    Shareholders purchase and sell a fund at the fund’s net asset value (NAV), which is calculated daily. A fund accumulates realized and unrealized capital gains, interest, and dividends until it makes distributions. These gains and income increase the fund’s NAV until they are distributed...Compared to other forms of investments, the only issue with a mutual fund is the timing of the taxes paid, not the amount of taxes paid. Taxes may be paid sooner (if gains accrued before purchase are realized and distributed) or later (if losses accrued before purchase offset realized gains), but total taxes paid will be the same."
    Jul 20, 2015. 09:12 PM | Likes Like |Link to Comment
  • Vanguard Wellington Fund: Can One Fund Do It All? [View article]
    I have a good amount in this fund. Both managers - equities and bonds - seem very good. Most of my equity investment is in individual stocks, but I am frequently looking at what fund managers like Edward Bousa of VWELX and Don Kibride of VDIGX are doing. I like to see their top positions and what they have been buying.

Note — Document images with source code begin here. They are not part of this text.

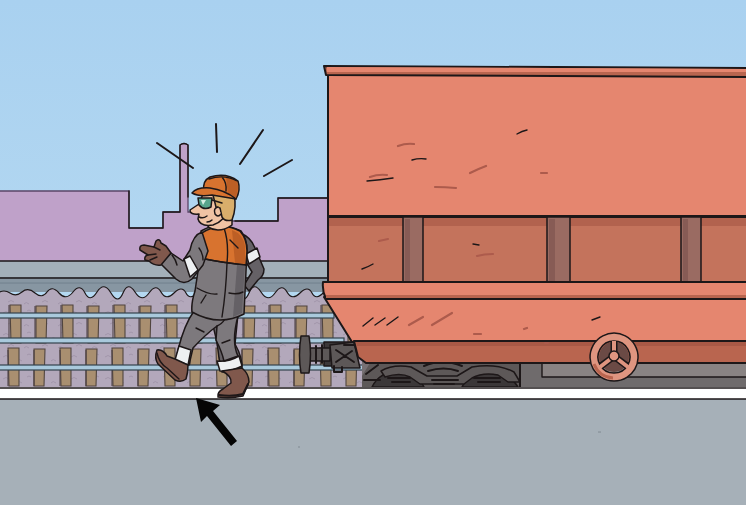
<!DOCTYPE html>
<html lang="en">
<head>
<meta charset="utf-8">
<title>Rail worker walking beside the track</title>
<style>
:root{
  --ink:#1d1718;--sky-top:#a9d1f0;--sky-low:#b4d8f1;--town:#bfa1c9;--town-edge:#5b4668;
  --wall:#a3b0b9;--wall-dark:#8796a2;--ballast:#b3a8bb;--ballast-dark:#a195aa;
  --sleeper:#a98f70;--rail:#a9c9dc;--platform:#a6b0b8;--edge:#fff;
  --wagon:#e5866f;--wagon-mid:#c4735c;--wagon-dark:#b9654f;--post:#9a6b62;
  --steel:#5d5858;--steel-dark:#3b3738;
  --suit:#7d797d;--suit-dark:#656166;--orange:#d8732f;--orange-dark:#bd5f25;
  --band:#eef0f2;--skin:#f0c3a4;--hair:#d9ae6b;--leather:#80584c;--glass:#58a48c;
}
html,body{margin:0;padding:0;background:#fff}
body{width:746px;height:507px;overflow:hidden}
svg{display:block}
.line{fill:none;stroke:var(--ink);stroke-width:1.4;stroke-linecap:round;stroke-linejoin:round}
.shape{stroke:var(--ink);stroke-width:1.5;stroke-linejoin:round;stroke-linecap:round}
.bold{stroke-width:2}
.wagon{fill:var(--wagon)}.wagon-mid{fill:var(--wagon-mid)}.wagon-dark{fill:var(--wagon-dark)}
.post{fill:var(--post)}.steel{fill:var(--steel)}.steel-dark{fill:var(--steel-dark)}
.suit{fill:var(--suit)}.suit-dark{fill:var(--suit-dark)}.orange{fill:var(--orange)}.orange-dark{fill:var(--orange-dark)}
.band{fill:var(--band)}.skin{fill:var(--skin)}.hair{fill:var(--hair)}.leather{fill:var(--leather)}
</style>
</head>
<body>
<svg width="746" height="507" viewBox="0 0 746 507" role="img" aria-label="A rail worker steps off the platform edge onto the track in front of a red freight wagon, an arrow points at the edge">
<defs>
  <linearGradient id="sky" x1="0" y1="0" x2="0" y2="1">
    <stop offset="0" stop-color="var(--sky-top)"/><stop offset="1" stop-color="var(--sky-low)"/>
  </linearGradient>
  <pattern id="gravel" width="34" height="22" patternUnits="userSpaceOnUse">
    <path d="M3 5q3-3 6 0M17 9q2-3 5 0M27 3q2-2 4 0M8 16q3-3 6 0M24 18q2-3 5 0" fill="none" stroke="var(--ballast-dark)" stroke-width="1"/>
  </pattern>
  <g id="sleeper-row">
    <path id="sleeper-pair" d="M10 0h11v38h-10zM36 1h11l-1 37h-10z"/>
    <use href="#sleeper-pair" x="52"/><use href="#sleeper-pair" x="104"/><use href="#sleeper-pair" x="156"/>
    <use href="#sleeper-pair" x="208"/><use href="#sleeper-pair" x="260"/><use href="#sleeper-pair" x="312"/>
  </g>
</defs>

<rect id="sky-area" width="746" height="300" fill="url(#sky)"/>

<g id="town">
  <path d="M-2 191H129V228H163V212H180V145q4-3 8 0V212H230V221H278V198H340V270H-2Z" fill="var(--town)" stroke="var(--town-edge)" stroke-width="1.3"/>
  <path d="M129 191v37h34v-16h17v-67q4-3 8 0v52M235 221h43v-23h50" class="line"/>
</g>

<g id="low-wall">
  <rect x="-2" y="261" width="345" height="17" fill="var(--wall)"/>
  <rect x="-2" y="277" width="345" height="15" fill="var(--wall-dark)"/>
  <path d="M-2 261H330M-2 278H330" class="line"/>
  <path d="M-2 283H330" stroke="#71808d" stroke-width="1"/>
</g>

<g id="track-bed">
  <path id="ballast" d="M-2 293q6-4 12 0t12-1 13 1 12-1 12 1 14-1 12 1 12-1 14 1 12 0 12-1 14 1 12-1 13 1 12 0 12-1 14 1 12-1 13 1 12 0 12-1 14 1 12-1 13 1 12 0 12-1 14 1H380V390H-2Z" fill="var(--ballast)" stroke="var(--ink)" stroke-width="1.2"/>
  <rect x="0" y="296" width="380" height="92" fill="url(#gravel)"/>
  <g fill="var(--sleeper)" stroke="#51453f" stroke-width="1.1">
    <use href="#sleeper-row" y="305"/>
    <use href="#sleeper-row" x="-2" y="348"/>
  </g>
  <path d="M9 305v37M35 306v37M61 305v37M87 306v37M113 305v37M139 306v37M165 305v37M243 306v37M269 305v37M295 306v37M321 305v37M8 350v36M34 350v36M60 350v36M86 350v36M112 350v36M138 350v36M242 350v36M268 350v36M294 350v36" stroke="#4b3f42" stroke-width="1.6" opacity=".65"/>
  <g id="rails" fill="var(--rail)" stroke="#34434d" stroke-width="1.2">
    <rect x="-2" y="313" width="336" height="5"/>
    <rect x="-2" y="338" width="346" height="5"/>
    <rect x="-2" y="365" width="366" height="5"/>
  </g>
</g>

<g id="wagon">
  <g id="underframe">
    <rect x="362" y="360" width="386" height="28" fill="#777174"/>
    <path d="M362 387V376l8-13H748V387Z" class="steel"/>
    <path d="M520 362H748V387H520Z" fill="#6f6b6c"/>
    <path d="M542 362H748V377H542Z" fill="#898383" class="line" style="fill:#898383"/>
    <path d="M372 387q8-16 28-16 16 0 24 16ZM462 387q8-16 28-16 18 0 28 16Z" class="shape steel-dark"/>
    <path d="M381 371q12-7 30-4l16 9h30l15-9q25-4 42 5l6 10h-12l-10-7q-15-3-26 3l-8 6h-44l-10-7q-10-5-25 0Z" class="shape steel"/>
    <path d="M424 366q18-8 38 0M428 371q16-5 30 0M388 378h22M392 382h18M474 378h26M478 382h22M432 380h26M434 384h20" class="line bold"/>
    <path d="M366 374l12-9M364 380h16M520 364v23" class="line bold"/>
  </g>
  <g id="buffer">
    <rect x="324" y="342" width="32" height="24" class="shape steel-dark"/>
    <path d="M330 345l24-3 6 26h-28Z" class="shape steel"/>
    <rect x="310" y="348" width="20" height="13" class="shape steel"/>
    <path d="M301 336h8q3 18 0 37h-8q-3-18 0-37Z" class="shape steel"/>
    <path d="M316 346v17M322 345v18M336 350l18 12M336 362l16-11M334 366v6h8v-5M344 345h10" class="line bold"/>
  </g>
  <g id="hopper">
    <rect x="328" y="72" width="420" height="146" class="shape wagon bold"/>
    <path d="M324 66L748 68V77L326 75Z" class="shape wagon-dark bold"/>
    <path d="M327 67L748 69V72H327Z" fill="var(--wagon)"/>
    <rect x="328" y="217" width="420" height="66" class="shape wagon-mid bold"/>
    <path d="M329 218H748V226H329Z" fill="#a95a48" opacity=".65"/>
    <path d="M328 216H748" class="line bold"/>
    <g id="posts" class="shape post">
      <rect x="403" y="217" width="20" height="66"/><rect x="547" y="217" width="23" height="66"/><rect x="681" y="217" width="20" height="66"/>
    </g>
    <path d="M405 219h5v62h-5zM549 219h6v62h-6zM683 219h5v62h-5z" fill="#764d48" opacity=".5"/>
    <path d="M324 297H748V342H352Z" class="shape wagon bold"/>
    <path d="M323 282H748V299H326Q322 291 323 282Z" class="shape wagon bold"/>
    <path d="M326 295H748V298H326Z" fill="var(--wagon-dark)"/>
    <path d="M354 341H748V363H366L358 357Z" class="shape wagon-dark bold"/>
    <path d="M356 342H748V346H357Z" fill="#9e5341" opacity=".6"/>
  </g>
  <g id="scratches">
    <path d="M517 134q5-3 10-4M412 160q7-2 14-1M367 181q13-1 26-3M362 269q6-2 11-5M363 326l10-8M375 325l10-7M387 325l11-8M592 320l8-3M473 244l6 1" class="line"/>
    <path d="M398 146q8-3 16-2M435 187q10 0 21 1M470 173q8-4 16-7M541 173h6M370 177q8-3 17-2M379 241l9-2M477 256q7-2 16-2M409 325l14-8M432 325l20-12M474 334h7M524 329l3-1M545 343h3" fill="none" stroke="#ad5b4c" stroke-width="2.2" stroke-linecap="round"/>
  </g>
  <g id="handwheel">
    <path d="M614 333a24 24 0 1 0 .1 0ZM614 341a16 16 0 1 1-.1 0Z" fill-rule="evenodd" class="shape" fill="#df9580"/>
    <circle cx="614" cy="357" r="15" fill="#6b4a45"/>
    <path d="M614 355V342M613 357L601 366M615 357L627 366" stroke="var(--ink)" stroke-width="7"/>
    <path d="M614 355V341M613 357L600 367M615 357L628 367" stroke="#df9580" stroke-width="4"/>
    <circle cx="614" cy="356" r="5" class="shape" fill="#df9580"/>
    <path d="M594 364q5 13 19 14" fill="none" stroke="#b9654f" stroke-width="3"/>
  </g>
</g>

<g id="platform">
  <rect x="0" y="387" width="746" height="12" fill="var(--edge)"/>
  <rect x="0" y="399" width="746" height="106" fill="var(--platform)"/>
  <rect x="0" y="505" width="746" height="2" fill="#fff"/>
  <path d="M0 388H746M0 399H746" class="line"/>
  <path d="M299 446v2M598 432h3" stroke="#808a92"/>
</g>

<g id="worker">
  <g id="far-leg">
    <path d="M210 316Q217 337 219 358L222 372L242 370Q243 358 235 344L238 314Z" class="shape suit-dark"/>
    <path d="M217 361Q229 362 239 356L242 366Q231 372 220 371Z" class="shape band"/>
    <path d="M222 371L242 368Q249 374 249 382L243 396Q230 399 218 397Q217 392 223 389L231 383Q232 376 222 371Z" class="shape leather"/>
    <path d="M219 395q13 2 24-1l5-10" class="line bold"/>
  </g>
  <g id="near-leg">
    <path d="M194 311Q184 325 178 350L176 361L189 365L193 348Q206 334 217 326L216 340Q222 352 224 361L238 356Q231 342 238 316Z" class="shape suit"/>
    <path d="M179 346L191 350L188 365L175 360Z" class="shape band"/>
    <path d="M175 359L188 365Q188 373 186 379Q181 383 175 380L158 364Q154 358 157 350Q163 349 167 356Z" class="shape leather"/>
    <path d="M157 353q2 10 10 15l12 11M217 326q5-2 8-7M196 328l8 4M222 343l8-3" class="line"/>
  </g>
  <g id="back-arm">
    <path d="M240 233Q251 237 255 248L264 269Q264 276 258 280L249 291L244 285L252 272L243 257Z" class="shape suit-dark"/>
    <path d="M246 254L257 248L260 257L249 264Z" class="shape band"/>
  </g>
  <g id="jacket">
    <path d="M201 231Q219 220 241 231Q247 239 247 250L244 314Q219 327 192 312Q191 303 195 291L200 258Z" class="shape suit"/>
    <path d="M202 233Q220 221 240 231Q247 239 247 251L246 265Q224 263 200 258L196 249Z" class="shape orange"/>
    <path d="M232 230q11 4 13 16v18l-10-1Z" class="orange-dark"/>
    <path d="M237 265h8l-3 48-9 4Z" class="suit-dark"/>
    <path d="M224 228q5 14 3 35-1 29-5 54M197 288q12 7 20 6M229 293q8 2 14-1M230 240l8 8M201 303l5-8M200 258q24 5 46 7" class="line"/>
  </g>
  <g id="front-arm">
    <path d="M202 232Q193 235 190 250L183 261L171 253L161 264L176 279Q184 286 192 279L203 265L208 251Z" class="shape suit"/>
    <path d="M184 259L190 256L198 270L190 277Z" class="shape band"/>
    <path d="M172 255q4 5 5 10M199 248q4 5 4 12" class="line"/>
    <path d="M171 253L161 265Q154 266 149 261L145 260Q144 256 148 255L140 250Q139 245 144 245L154 247L156 241Q160 238 161 243L166 246Z" class="shape leather"/>
    <path d="M148 255l8-1M150 260l7-3M154 247l6 3" class="line"/>
  </g>
  <g id="head">
    <path d="M211 216L208 227Q219 234 232 225L232 212Z" class="shape skin"/>
    <path d="M203 194L199 204L190 210Q190 215 199 214L198 219Q200 227 213 225Q225 221 229 208L226 194Z" class="shape skin"/>
    <path d="M213 195H234Q237 207 232 220Q225 222 222 217L220 208L216 207Z" class="shape hair"/>
    <path d="M218 207q-5 1-3 7 3 4 6 0" class="shape skin"/>
    <path d="M198 198L212 198L211 207Q204 211 199 205Z" class="shape" fill="var(--glass)"/>
    <path d="M201 200l5 0-3 5Z" fill="#d6eee3"/>
    <path d="M212 200l10 3M199 217q4 2 8-1M207 222q3 0 5-2" class="line"/>
    <path d="M204 191Q202 181 210 177Q226 172 238 181Q241 190 236 199Q219 191 204 193Z" class="shape orange"/>
    <path d="M226 177q13 2 12 11l-2 10-8-3Z" class="orange-dark"/>
    <path d="M210 188Q197 187 192 193Q199 197 212 195L236 199Q225 190 210 188Z" class="shape orange"/>
    <path d="M209 179q15-5 28 2M222 177q5 6 4 14" class="line"/>
  </g>
</g>

<g id="alert-lines" class="line bold">
  <path d="M157 143L193 168M216 124L217 152M263 130L240 164M292 160L264 176"/>
</g>

<path id="pointer-arrow" d="M196 398L220 405L213 411L237 441L231 446L207 416L201 422Z" fill="#050505"/>
</svg>
</body>
</html>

    My eventual objective (within 5-7 years or so) is to get the dividend rate up to at least 3.5% and perhaps more like 4%. That will probably require the vast majority of my equities to be outside of funds because every quarter of a percent in overhead hurts. But that said I do find a place for some funds both as an investment and to observe what these guys are doing.

    Jul 20, 2015. 05:07 PM | 3 Likes Like |Link to Comment
  • Wal-Mart: Another Bear Sighting As YiHaoDian Founders Quit [View article]
    Hmm. I have WMT and IBM - and various other out of favor stocks. That is how I have prospered over 40 years - buying great companies when they are undervalued relative to the market. I think that negative "secular trend factors" have been overstated for these two and other companies as well. I don't worry about what the bulls like or "Wall Street Trends". Trying to chase the trends is, in my observation, a sure way to lose money. WD
    Jul 20, 2015. 03:41 PM | 2 Likes Like |Link to Comment
  • U.S. Bancorp: Q2 2015 - Buy [View article]
    I am long USB also. M* has it 12% below fair value which seems reasonable. USB never had a money-losing quarter during the 08/09 financial crisis. It was during that downturn that I picked up my shares and I have let the dividends accrue since.

    Jul 20, 2015. 03:37 PM | 1 Like Like |Link to Comment
  • Wal-Mart: Another Bear Sighting As YiHaoDian Founders Quit [View article]
    One more quick comment - the time of opportunity is during bearish sentiment that is overwrought. WMT seems to be that kind of investment.
    Jul 18, 2015. 05:59 PM | 1 Like Like |Link to Comment